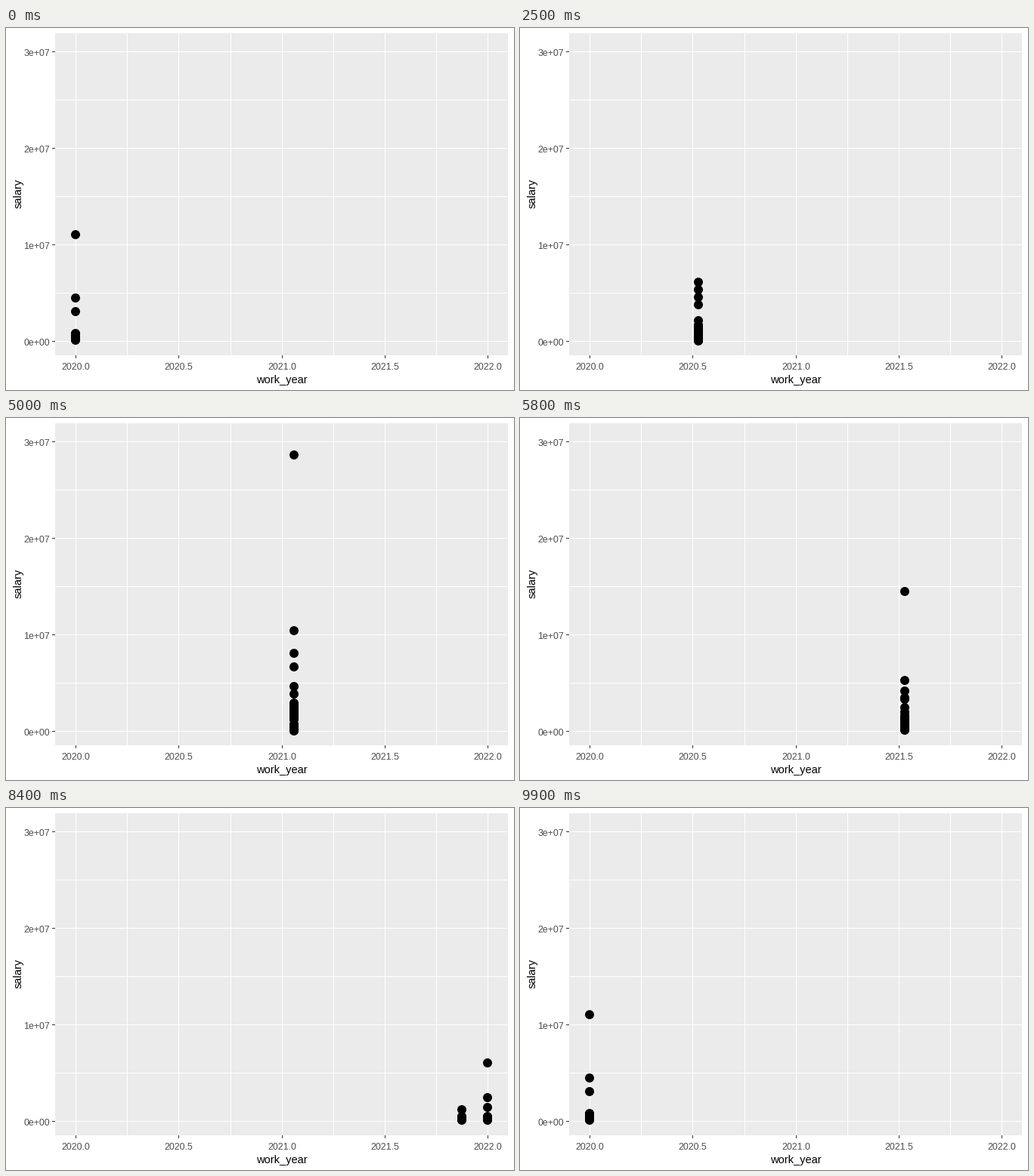
Animation, 672 px wide and 480 px high, one loop 10000 ms. Source, as a matplotlib script:

```python
import math

import matplotlib.pyplot as plt
import numpy as np
from matplotlib.animation import FuncAnimation
from matplotlib.patches import PathPatch, Rectangle
from matplotlib.path import Path

W, H, DPI = 672, 480, 96
FRAMES, INTERVAL = 100, 100
LEFT, TOP, RIGHT, BOTTOM = 65, 7, 664, 434
RADIUS = 6

plt.rcParams["font.family"] = "Liberation Sans"
rng = np.random.default_rng(2020)


def px(year):
    return 92.72 + 272.38 * (year - 2020)


def py(millions):
    return 415.08 - 12.774 * millions


def salaries(count, low, high, first, top):
    """Skewed ordinary salaries (in millions), top earners from row `first`."""
    values = low + (high - low) * rng.random(count) ** 3
    values[first:first + len(top)] = top
    return values


pay = {
    2020: salaries(72, 0.008, 0.75, 0, [11, 4.45, 3, 0.72]),
    2021: salaries(217, 0.004, 0.7, 62,
                   [11, 8.5, 7, *np.geomspace(3, 1.65, 7),
                    30.4, 4.9, 4, *np.geomspace(1.6, 1.2, 4)]),
    2022: salaries(318, 0.01, 0.45, 160, [6, 2.4, 1.4]),
}


def move(start, end, t):
    """Rows present in both years travel in a straight line; the rest of the
    starting year waits until the move is over."""
    if t >= 1:
        return [(end, pay[end])]
    if t <= 0:
        return [(start, pay[start])]
    a, b = pay[start], pay[end]
    n = min(len(a), len(b))
    groups = [(start + (end - start) * t, a[:n] + (b[:n] - a[:n]) * t)]
    if len(a) > n:
        groups.append((start, a[n:]))
    return groups


def groups_at(i):
    if i < 49:
        return move(2020, 2021, (i - 16) / 17)
    if i < 83:
        return move(2021, 2022, (i - 49) / 17)
    return move(2022, 2020, (i - 83) / 16)


fig = plt.figure(figsize=(W / DPI, H / DPI), dpi=DPI, facecolor="white")
ax = fig.add_axes([0, 0, 1, 1])
ax.set_xlim(0, W)
ax.set_ylim(H, 0)
ax.axis("off")


def box(x, y, w, h, color):
    ax.add_patch(Rectangle((x, y), w, h, facecolor=color, linewidth=0,
                           antialiased=False))


def label(x, y, text, ha="center", size=9.3, color="#4d4d4d", **kw):
    ax.text(x, y, text, ha=ha, va="baseline", fontsize=size, color=color, **kw)


box(LEFT, TOP, RIGHT - LEFT, BOTTOM - TOP, "#ebebeb")
for k in range(7):
    box(LEFT, math.floor(py(5 * k)), RIGHT - LEFT, 1, "white")
for k in range(9):
    box(math.floor(px(2020 + k / 4)), TOP, 1, BOTTOM - TOP, "white")

for k in range(4):
    y = math.floor(py(10 * k))
    box(LEFT - 4, y, 4, 1, "#333333")
    label(58.3, y + 6, f"{k}e+0{7 if k else 0}", ha="right")
for k in range(5):
    year = 2020 + k / 2
    x = math.floor(px(year))
    box(x, BOTTOM, 1, 4, "#333333")
    label(x, 453, f"{year:.1f}")

label(364.8, 471, "work_year", size=11, color="black")
label(21, 219.7, "salary", size=11, color="black", rotation=90,
      rotation_mode="anchor")

dots = PathPatch(Path.circle((0, 0), RADIUS), facecolor="black", linewidth=0)
ax.add_patch(dots)


def update(i):
    circles = []
    for year, values in groups_at(i):
        x = math.floor(px(year))
        for y in np.unique(np.floor(py(values))):
            circles.append(Path.circle((x, y), RADIUS))
    dots.set_path(Path.make_compound_path(*circles))
    return [dots]


def init():
    return update(0)


anim = FuncAnimation(fig, update, frames=FRAMES, interval=INTERVAL,
                     init_func=init, repeat=True, repeat_delay=0, blit=False)
plt.show()
```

^^^^^^^^^^^^^^^^

*AIM OF THE TASK:* Whenever a line includes the word "linewidth", pull it out of the entries.

*OUTPUT FOR THIS EXERCISE:*
    ax.add_patch(Rectangle((x, y), w, h, facecolor=color, linewidth=0,
dots = PathPatch(Path.circle((0, 0), RADIUS), facecolor="black", linewidth=0)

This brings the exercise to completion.